The College of William & Mary has announced a $19.3 million gift from an alumna and trustee who wishes to remain anonymous to establish an institute focused on the world's most pressing conservation and sustainability challenges.
To be launched in 2020, the Institute for Integrative Conservation will conduct cross-disciplinary research aimed at protecting ecosystems and safeguarding biodiversity while developing leaders who are equipped to drive policy, advance advocacy, and inspire action at the local, national, and international levels. "Integrative conservation" is a holistic, evidence-based approach to improving ecological, social, and economic outcomes that balances conservation strategies with economic sustainability and the well-being of native populations.
To that end, teams drawn from across William & Mary's Virginia Institute of Marine Science, Law School, Faculty of Arts & Sciences, Raymond A. Mason School of Business, and School of Education will collaborate on research and engage in international conversations with experts from academia, the federal government, and the nonprofit and private sectors on a range of topics, including sea-level rise and coastal stability, threats to biodiversity, human encroachment on critical wildlife habitat, and the development of more effective conservation technologies.
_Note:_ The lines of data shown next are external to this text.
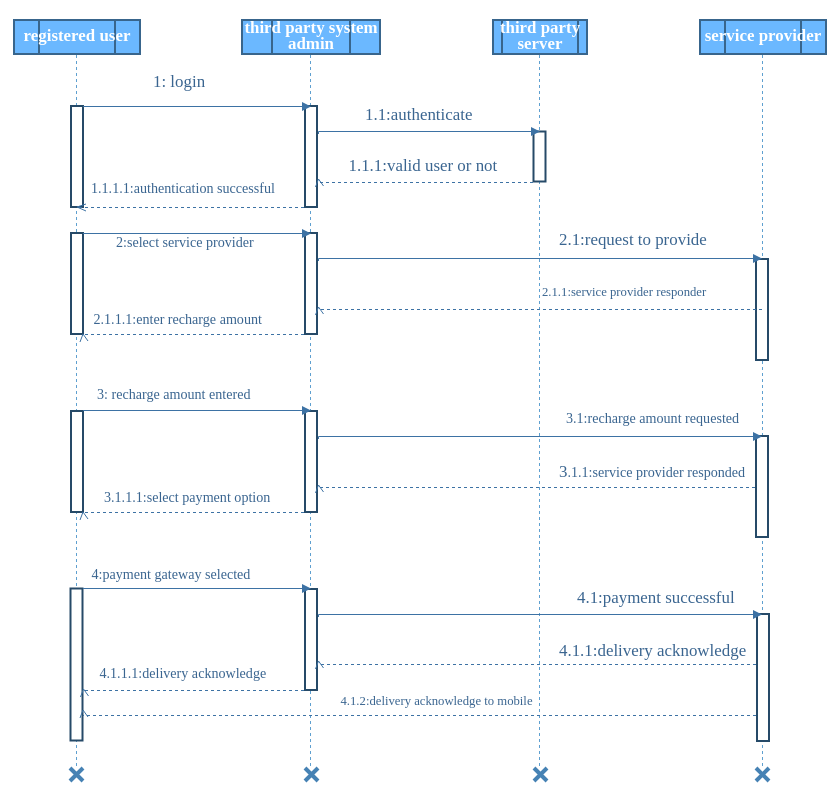
<!DOCTYPE html>
<html lang="en">
<head>
<meta charset="utf-8">
<title>Recharge sequence diagram</title>
<style>
  :root {
    --paper: #ffffff;
    --head-fill: #6bb8ff;
    --head-edge: #38658c;
    --head-text: #ffffff;
    --life: #5fa0d0;
    --message: #3d72a4;
    --bar-edge: #264a68;
    --label: #3a6590;
    --stop: #4682b4;
  }
  * { box-sizing: border-box; margin: 0; padding: 0; }
  html, body { width: 839px; height: 794px; overflow: hidden; background: var(--paper); }
  .diagram {
    position: relative; width: 839px; height: 794px; overflow: hidden;
    font-family: "Liberation Serif", "Times New Roman", serif;
  }
  .wires { position: absolute; left: 0; top: 0; display: block; }
  .lifelines { stroke: var(--life); stroke-width: 1; stroke-dasharray: 3 3; }
  .bars rect { fill: var(--paper); stroke: var(--bar-edge); stroke-width: 2; }
  .calls { fill: none; stroke: var(--message); stroke-width: 1; }
  .heads { fill: var(--message); }
  .returns { fill: none; stroke: var(--message); stroke-width: 1; stroke-dasharray: 3 3; }
  .open-heads { fill: none; stroke: var(--message); stroke-width: 1; }
  .stops { stroke: var(--stop); stroke-width: 4; }

  .participant {
    position: absolute; top: 19px; height: 36px;
    display: flex; align-items: center; justify-content: center;
    background: var(--head-fill); border: 2px solid var(--head-edge);
    color: var(--head-text); font-size: 16.9px; font-weight: bold;
    line-height: 16px; text-align: center; white-space: nowrap;
  }
  .participant::before {
    content: ""; position: absolute; top: -2px; bottom: -2px;
    left: var(--inset); right: var(--inset);
    border: 2px solid var(--head-edge);
  }
  .participant span { position: relative; top: -1px; }
  .user { left: 13px; width: 128px; --inset: 23px; }
  .admin { left: 241px; width: 140px; --inset: 28px; }
  .server { left: 492px; width: 96px; --inset: 7px; }
  .provider { left: 699px; width: 128px; --inset: 23px; }

  .label {
    position: absolute; left: var(--x); top: var(--y);
    line-height: 20px; font-size: 16.9px; color: var(--label); white-space: nowrap;
  }
  .medium { font-size: 14.1px; }
  .small { font-size: 12.7px; }
  .lead { font-size: 16.9px; line-height: 1; }
</style>
</head>
<body>
<main class="diagram">
  <svg class="wires" width="839" height="794" viewBox="0 0 839 794" aria-hidden="true">
    <defs>
      <path id="solid-head" d="M0 0L-9 -4.5V4.5Z"/>
      <path id="open-head" d="M-3 8L0 0L5 7"/>
      <path id="stop" d="M-6.5 -6.5L6.5 6.5M6.5 -6.5L-6.5 6.5"/>
    </defs>

    <g class="lifelines">
      <line x1="76.5" y1="55" x2="76.5" y2="768"/>
      <line x1="310.5" y1="55" x2="310.5" y2="768"/>
      <line x1="539.5" y1="55" x2="539.5" y2="768"/>
      <line x1="762.5" y1="55" x2="762.5" y2="768"/>
    </g>

    <g class="bars">
      <rect x="71" y="106" width="12" height="101"/>
      <rect x="71" y="233" width="12" height="101"/>
      <rect x="71" y="411" width="12" height="101"/>
      <rect x="70.5" y="588.5" width="12" height="152"/>
      <rect x="305" y="106" width="12" height="101"/>
      <rect x="305" y="233" width="12" height="101"/>
      <rect x="305" y="411" width="12" height="101"/>
      <rect x="305" y="589" width="12" height="101"/>
      <rect x="533.5" y="131.5" width="12" height="50"/>
      <rect x="756" y="259" width="12" height="101"/>
      <rect x="756" y="436" width="12" height="101"/>
      <rect x="757" y="614" width="12" height="127"/>
    </g>

    <g class="calls">
      <path d="M83 106.5H304"/>
      <path d="M83 233.5H304"/>
      <path d="M83 410.5H304"/>
      <path d="M83 588.5H304"/>
      <path d="M318.5 134V131.5H533"/>
      <path d="M318.5 261V258.5H755"/>
      <path d="M318.5 439V436.5H755"/>
      <path d="M318.5 617V614.5H755"/>
    </g>
    <g class="heads">
      <use href="#solid-head" x="311" y="106.5"/>
      <use href="#solid-head" x="311" y="233.5"/>
      <use href="#solid-head" x="311" y="410.5"/>
      <use href="#solid-head" x="311" y="588.5"/>
      <use href="#solid-head" x="540" y="131.5"/>
      <use href="#solid-head" x="762" y="258.5"/>
      <use href="#solid-head" x="762" y="436.5"/>
      <use href="#solid-head" x="762" y="614.5"/>
    </g>

    <g class="returns">
      <path d="M533 182.5H318"/>
      <path d="M304 207.5H77"/>
      <path d="M762 309.5H318"/>
      <path d="M304 334.5H83"/>
      <path d="M755 487.5H318"/>
      <path d="M304 512.5H83"/>
      <path d="M756 664.5H318"/>
      <path d="M304 690.5H83"/>
      <path d="M756 715.5H83"/>
    </g>
    <g class="open-heads">
      <path d="M86 204L77 207L86 211"/>
      <use href="#open-head" x="318.5" y="179"/>
      <use href="#open-head" x="318.5" y="307"/>
      <use href="#open-head" x="318.5" y="485"/>
      <use href="#open-head" x="318.5" y="661"/>
      <use href="#open-head" x="83" y="334"/>
      <use href="#open-head" x="83" y="512"/>
      <use href="#open-head" x="83.5" y="689"/>
      <use href="#open-head" x="83" y="710"/>
    </g>

    <g class="stops">
      <use href="#stop" x="76.5" y="774.5"/>
      <use href="#stop" x="311.5" y="774.5"/>
      <use href="#stop" x="540.5" y="774.5"/>
      <use href="#stop" x="762.5" y="774.5"/>
    </g>
  </svg>

  <div class="participant user"><span>registered user</span></div>
  <div class="participant admin"><span>third party system<br>admin</span></div>
  <div class="participant server"><span>third party<br>server</span></div>
  <div class="participant provider"><span>service provider</span></div>

  <p class="label" style="--x:153px;--y:72px">1: login</p>
  <p class="label" style="--x:365px;--y:105px">1.1:authenticate</p>
  <p class="label" style="--x:348.5px;--y:156px">1.1.1:valid user or not</p>
  <p class="label medium" style="--x:91px;--y:178px">1.1.1.1:authentication successful</p>

  <p class="label medium" style="--x:116px;--y:232px">2:select service provider</p>
  <p class="label" style="--x:559px;--y:230px">2.1:request to provide</p>
  <p class="label small" style="--x:542px;--y:282px">2.1.1:service provider responder</p>
  <p class="label medium" style="--x:93.5px;--y:309px">2.1.1.1:enter recharge amount</p>

  <p class="label medium" style="--x:97px;--y:384px">3: recharge amount entered</p>
  <p class="label medium" style="--x:566px;--y:408px">3.1:recharge amount requested</p>
  <p class="label medium" style="--x:559px;--y:462px"><span class="lead">3</span>.1.1:service provider responded</p>
  <p class="label medium" style="--x:104px;--y:487px">3.1.1.1:select payment option</p>

  <p class="label medium" style="--x:91.5px;--y:564px">4:payment gateway selected</p>
  <p class="label" style="--x:577px;--y:588px">4.1:payment successful</p>
  <p class="label" style="--x:559px;--y:641px">4.1.1:delivery acknowledge</p>
  <p class="label medium" style="--x:99.5px;--y:663px">4.1.1.1:delivery acknowledge</p>
  <p class="label small" style="--x:340.5px;--y:691px">4.1.2:delivery acknowledge to mobile</p>
</main>
</body>
</html>
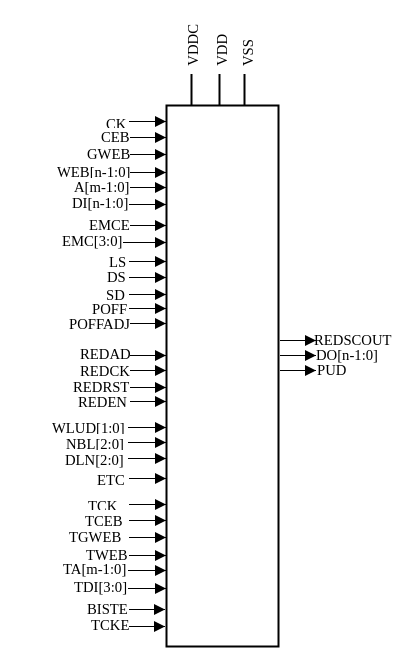
<!DOCTYPE html>
<html lang="en">
<head>
<meta charset="utf-8">
<title>Memory block pin diagram</title>
<style>
:root { --ink: #000; --paper: #fff; }
* { box-sizing: border-box; margin: 0; padding: 0; }
body { width: 412px; height: 660px; overflow: hidden; background: var(--paper); }
.diagram { position: relative; width: 412px; height: 660px; overflow: hidden; color: var(--ink); font: 14.7px/16px "Liberation Serif", "Noto Serif", serif; }
.wires { position: absolute; inset: 0; display: block; }
.block { fill: none; stroke: var(--ink); stroke-width: 2; }
.supply line { stroke: var(--ink); stroke-width: 2; }
.signals line { stroke: var(--ink); stroke-width: 1; marker-end: url(#arrow); }
.pin { position: absolute; left: var(--x); top: var(--y); height: 16px; white-space: nowrap; }
.trim { clip-path: inset(0 0 2px 0); }
.cut { clip-path: inset(0 0 4px 0); }
.power { position: absolute; left: var(--x); bottom: 594px; width: 16px; writing-mode: vertical-rl; transform: rotate(180deg); white-space: nowrap; }
.short { clip-path: inset(0 0 0 0); height: 26px; overflow: hidden; }
</style>
</head>
<body>
<main class="diagram">
  <svg class="wires" width="412" height="660" viewBox="0 0 412 660" aria-hidden="true">
    <defs>
      <marker id="arrow" markerUnits="userSpaceOnUse" markerWidth="11" markerHeight="11" refX="11" refY="5.5" orient="auto">
        <polygon points="0,0 11,5.5 0,11"/>
      </marker>
    </defs>
    <rect class="block" x="166.5" y="105.5" width="112" height="541"/>
    <g class="supply">
      <line x1="191.5" y1="74" x2="191.5" y2="105"/>
      <line x1="219.5" y1="74" x2="219.5" y2="105"/>
      <line x1="244.5" y1="74" x2="244.5" y2="105"/>
    </g>
    <g class="signals">
      <line x1="129" y1="121.5" x2="166" y2="121.5"/>
      <line x1="130" y1="137.5" x2="166" y2="137.5"/>
      <line x1="130" y1="154.5" x2="166" y2="154.5"/>
      <line x1="130" y1="172.5" x2="166" y2="172.5"/>
      <line x1="130" y1="187.5" x2="166" y2="187.5"/>
      <line x1="129" y1="204.5" x2="166" y2="204.5"/>
      <line x1="130" y1="225.5" x2="166" y2="225.5"/>
      <line x1="123" y1="242.5" x2="166" y2="242.5"/>
      <line x1="129" y1="261.5" x2="166" y2="261.5"/>
      <line x1="129" y1="277.5" x2="166" y2="277.5"/>
      <line x1="129" y1="294.5" x2="166" y2="294.5"/>
      <line x1="129" y1="308.5" x2="166" y2="308.5"/>
      <line x1="130" y1="323.5" x2="166" y2="323.5"/>
      <line x1="130" y1="355.5" x2="166" y2="355.5"/>
      <line x1="130" y1="370.5" x2="166" y2="370.5"/>
      <line x1="130" y1="387.5" x2="166" y2="387.5"/>
      <line x1="130" y1="401.5" x2="166" y2="401.5"/>
      <line x1="128" y1="427.5" x2="166" y2="427.5"/>
      <line x1="128" y1="442.5" x2="166" y2="442.5"/>
      <line x1="128" y1="458.5" x2="166" y2="458.5"/>
      <line x1="129" y1="478.5" x2="166" y2="478.5"/>
      <line x1="129" y1="504.5" x2="166" y2="504.5"/>
      <line x1="129" y1="520.5" x2="166" y2="520.5"/>
      <line x1="129" y1="537.5" x2="166" y2="537.5"/>
      <line x1="129" y1="555.5" x2="166" y2="555.5"/>
      <line x1="128" y1="570.5" x2="166" y2="570.5"/>
      <line x1="128" y1="588.5" x2="166" y2="588.5"/>
      <line x1="129" y1="609.5" x2="165" y2="609.5"/>
      <line x1="129" y1="626.5" x2="165" y2="626.5"/>
      <line x1="280" y1="340.5" x2="316" y2="340.5"/>
      <line x1="280" y1="355.5" x2="316" y2="355.5"/>
      <line x1="280" y1="370.5" x2="316" y2="370.5"/>
    </g>
  </svg>

  <section aria-label="Supply pins">
    <span class="power" style="--x:185px">VDDC</span>
    <span class="power" style="--x:214px">VDD</span>
    <span class="power short" style="--x:240px">VSS</span>
  </section>

  <section aria-label="Input pins">
    <span class="pin cut" style="--x:106px;--y:116px">CK</span>
    <span class="pin" style="--x:101px;--y:129px">CEB</span>
    <span class="pin" style="--x:87px;--y:146px">GWEB</span>
    <span class="pin trim" style="--x:57px;--y:164px">WEB[n-1:0]</span>
    <span class="pin" style="--x:74px;--y:179px">A[m-1:0]</span>
    <span class="pin" style="--x:72px;--y:195px">DI[n-1:0]</span>
    <span class="pin" style="--x:89px;--y:217px">EMCE</span>
    <span class="pin" style="--x:62px;--y:233px">EMC[3:0]</span>
    <span class="pin" style="--x:109px;--y:254px">LS</span>
    <span class="pin" style="--x:107px;--y:269px">DS</span>
    <span class="pin" style="--x:106px;--y:287px">SD</span>
    <span class="pin" style="--x:92px;--y:301px">POFF</span>
    <span class="pin" style="--x:69px;--y:316px">POFFADJ</span>
    <span class="pin" style="--x:80px;--y:346px">REDAD</span>
    <span class="pin" style="--x:80px;--y:363px">REDCK</span>
    <span class="pin" style="--x:73px;--y:379px">REDRST</span>
    <span class="pin" style="--x:78px;--y:394px">REDEN</span>
    <span class="pin trim" style="--x:52px;--y:420px">WLUD[1:0]</span>
    <span class="pin trim" style="--x:66px;--y:436px">NBL[2:0]</span>
    <span class="pin" style="--x:65px;--y:452px">DLN[2:0]</span>
    <span class="pin" style="--x:97px;--y:472px">ETC</span>
    <span class="pin cut" style="--x:88px;--y:498px">TCK</span>
    <span class="pin" style="--x:85px;--y:513px">TCEB</span>
    <span class="pin" style="--x:69px;--y:529px">TGWEB</span>
    <span class="pin" style="--x:86px;--y:547px">TWEB</span>
    <span class="pin" style="--x:63px;--y:561px">TA[m-1:0]</span>
    <span class="pin" style="--x:74px;--y:579px">TDI[3:0]</span>
    <span class="pin" style="--x:87px;--y:601px">BISTE</span>
    <span class="pin" style="--x:91px;--y:617px">TCKE</span>
  </section>

  <section aria-label="Output pins">
    <span class="pin" style="--x:314px;--y:332px">REDSCOUT</span>
    <span class="pin" style="--x:316px;--y:347px">DO[n-1:0]</span>
    <span class="pin" style="--x:317px;--y:362px">PUD</span>
  </section>
</main>
</body>
</html>
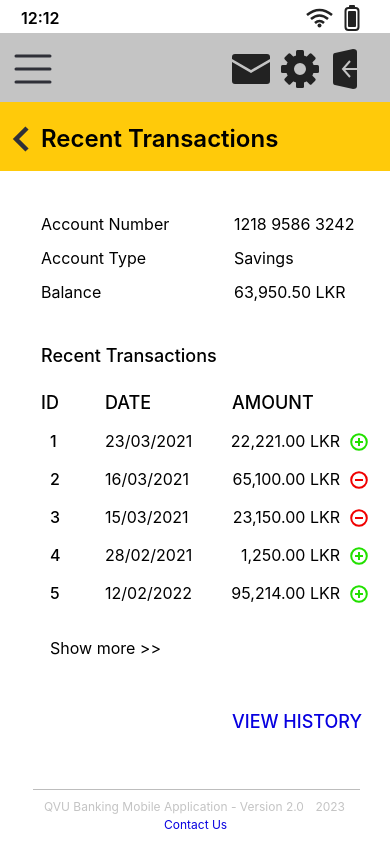
<!DOCTYPE html>
<html lang="en">
<head>
<meta charset="utf-8">
<meta name="viewport" content="width=390">
<title>Recent Transactions</title>
<style>
:root {
  --paper: #ffffff;
  --ink: #000000;
  --icon: #222222;
  --bar: #c4c4c4;
  --accent: #ffca0a;
  --credit: #22e000;
  --debit: #f00000;
  --link: #0800e0;
  --muted: #c4c4c4;
  --rule: #bdbdbd;
}
* { box-sizing: border-box; margin: 0; padding: 0; }
html, body { width: 390px; height: 844px; overflow: hidden; }
body { background: var(--paper); color: var(--ink); font: 400 16px/20px Inter, Roboto, sans-serif; }
a { color: inherit; text-decoration: none; }
svg { display: block; flex: none; }
.screen { width: 390px; height: 844px; display: flex; flex-direction: column; overflow: hidden; white-space: nowrap; }

.status { height: 33px; padding: 3px 30px 0 21px; display: flex; align-items: center; justify-content: space-between; }
.status time { font-weight: 600; }
.status-icons { display: flex; align-items: center; gap: 11px; }

.toolbar { height: 69px; padding: 2px 30px 0 14px; display: flex; align-items: center; justify-content: space-between; background: var(--bar); }
.tools { display: flex; align-items: center; gap: 11px; }

.title-bar { height: 69px; padding: 5px 0 0 12px; display: flex; align-items: center; gap: 11px; background: var(--accent); }
.title-bar h1 { font-size: 24px; line-height: 30px; font-weight: 600; }

.account { margin-top: 36px; padding-left: 41px; display: grid; grid-template-columns: 193px 1fr; grid-auto-rows: 34px; align-items: center; }

.section-title { margin: 36px 0 0 41px; font-size: 18px; line-height: 22px; font-weight: 500; }

.transactions { margin-top: 16px; }
.row { height: 38px; padding-left: 41px; display: grid; grid-template-columns: 64px 127px 108px 1fr; align-items: center; }
.row.head { height: 39px; font-size: 18px; font-weight: 500; }
.row .id { padding-left: 9px; font-weight: 500; }
.row .amount { justify-self: end; }
.row svg { margin: 1px 0 0 10px; }

.more { margin: 26px 0 0 50px; }
.history { margin: 53px 0 0 232px; font-size: 18px; line-height: 22px; font-weight: 500; color: var(--link); }

.footer { margin: 56px 30px 0 33px; padding-top: 8px; border-top: 1px solid var(--rule); font-size: 12px; line-height: 18px; color: var(--muted); }
.about { display: flex; justify-content: space-between; padding: 0 15px 0 11px; }
.contact { display: block; padding-left: 131px; color: var(--link); }
</style>
</head>
<body>
<svg width="0" height="0" style="position:absolute" aria-hidden="true">
  <defs>
    <g id="credit" fill="none" stroke="var(--credit)" stroke-width="2">
      <circle cx="9" cy="9" r="7.8"/>
      <path d="M5 9h8M9 5v8"/>
    </g>
    <g id="debit" fill="none" stroke="var(--debit)" stroke-width="2">
      <circle cx="9" cy="9" r="7.8"/>
      <path d="M5 9h8"/>
    </g>
    <rect id="tooth" x="15" y="0" width="8" height="10" rx="1.5"/>
  </defs>
</svg>

<main class="screen">
  <div class="status">
    <time>12:12</time>
    <div class="status-icons">
      <svg width="27" height="20" viewBox="0 0 27 20" role="img" aria-label="Wi-Fi" fill="none" stroke="var(--icon)" stroke-width="2.6">
        <path d="M1 7Q13.5 -3 26 7M5 11Q13.5 4 22 11M9 15Q13.5 11 18 15"/>
        <circle cx="13.5" cy="17.5" r="2" fill="var(--icon)" stroke="none"/>
      </svg>
      <svg width="16" height="26" viewBox="0 0 16 26" role="img" aria-label="Battery full">
        <rect x="5" y="0" width="6" height="3" rx="1" fill="var(--icon)"/>
        <rect x="1.5" y="3" width="13" height="22" rx="3" fill="none" stroke="var(--icon)" stroke-width="2"/>
        <rect x="4" y="6" width="8" height="16" rx="1" fill="var(--icon)"/>
      </svg>
    </div>
  </div>

  <nav class="toolbar">
    <a href="#" aria-label="Menu">
      <svg width="38" height="30" viewBox="0 0 38 30" stroke="#2f3038" stroke-width="3" stroke-linecap="round">
        <path d="M2 2h34M2 15h34M2 28h34"/>
      </svg>
    </a>
    <div class="tools">
      <a href="#" aria-label="Messages">
        <svg width="38" height="30" viewBox="0 0 38 30" fill="var(--icon)">
          <path d="M3 0H35Q38 0 38 3V5L19 16L0 5V3Q0 0 3 0Z"/>
          <path d="M0 8L19 19L38 8V27Q38 30 35 30H3Q0 30 0 27Z"/>
        </svg>
      </a>
      <a href="#" aria-label="Settings">
        <svg width="38" height="38" viewBox="0 0 38 38" fill="var(--icon)">
          <use href="#tooth"/>
          <use href="#tooth" transform="rotate(45 19 19)"/>
          <use href="#tooth" transform="rotate(90 19 19)"/>
          <use href="#tooth" transform="rotate(135 19 19)"/>
          <use href="#tooth" transform="rotate(180 19 19)"/>
          <use href="#tooth" transform="rotate(225 19 19)"/>
          <use href="#tooth" transform="rotate(270 19 19)"/>
          <use href="#tooth" transform="rotate(315 19 19)"/>
          <circle cx="19" cy="19" r="10" fill="none" stroke="var(--icon)" stroke-width="8"/>
        </svg>
      </a>
      <a href="#" aria-label="Log out">
        <svg width="30" height="40" viewBox="0 0 30 40">
          <path d="M5 4L23 0Q27 0 27 3V37Q27 40 23 40L5 36Q3 36 3 33V7Q3 4 5 4Z" fill="var(--icon)"/>
          <path d="M29 20H14M20 12L13 20L20 28" fill="none" stroke="var(--bar)" stroke-width="2"/>
        </svg>
      </a>
    </div>
  </nav>

  <header class="title-bar">
    <a href="#" aria-label="Back">
      <svg width="18" height="26" viewBox="0 0 18 26" fill="none" stroke="#2f3038" stroke-width="4.5">
        <path d="M15 2L4 13L15 24"/>
      </svg>
    </a>
    <h1>Recent Transactions</h1>
  </header>

  <dl class="account">
    <dt>Account Number</dt><dd>1218 9586 3242</dd>
    <dt>Account Type</dt><dd>Savings</dd>
    <dt>Balance</dt><dd>63,950.50 LKR</dd>
  </dl>

  <h2 class="section-title">Recent Transactions</h2>

  <section class="transactions">
    <div class="row head"><span>ID</span><span>DATE</span><span>AMOUNT</span></div>
    <div class="row">
      <span class="id">1</span><span>23/03/2021</span><span class="amount">22,221.00 LKR</span>
      <svg width="18" height="18" role="img" aria-label="Credit"><use href="#credit"/></svg>
    </div>
    <div class="row">
      <span class="id">2</span><span>16/03/2021</span><span class="amount">65,100.00 LKR</span>
      <svg width="18" height="18" role="img" aria-label="Debit"><use href="#debit"/></svg>
    </div>
    <div class="row">
      <span class="id">3</span><span>15/03/2021</span><span class="amount">23,150.00 LKR</span>
      <svg width="18" height="18" role="img" aria-label="Debit"><use href="#debit"/></svg>
    </div>
    <div class="row">
      <span class="id">4</span><span>28/02/2021</span><span class="amount">1,250.00 LKR</span>
      <svg width="18" height="18" role="img" aria-label="Credit"><use href="#credit"/></svg>
    </div>
    <div class="row">
      <span class="id">5</span><span>12/02/2022</span><span class="amount">95,214.00 LKR</span>
      <svg width="18" height="18" role="img" aria-label="Credit"><use href="#credit"/></svg>
    </div>
  </section>

  <a class="more" href="#">Show more &gt;&gt;</a>
  <a class="history" href="#">VIEW HISTORY</a>

  <footer class="footer">
    <p class="about"><span>QVU Banking Mobile Application - Version 2.0</span><span>2023</span></p>
    <a class="contact" href="#">Contact Us</a>
  </footer>
</main>
</body>
</html>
The gift also will enable William & Mary — which has made a commitment to achieve carbon neutrality by 2030 — to create internships and international scholarships that help ensure a pipeline of underrepresented, international, and first-generation students and women in conservation fields and to establish a multidisciplinary integrative conservation educational model.
"The institute will enable collaboration with key external partners and create new synergies across the university. Only via such cross-disciplinary collaborations can we ensure the vitality of the most valuable asset on this planet — our environment," said William & Mary president Katherine A. Rowe. "In addition, because diversity accelerates problem-solving, we are committed to expanding the pipeline of underrepresented students, staff, and faculty entering conservation professions."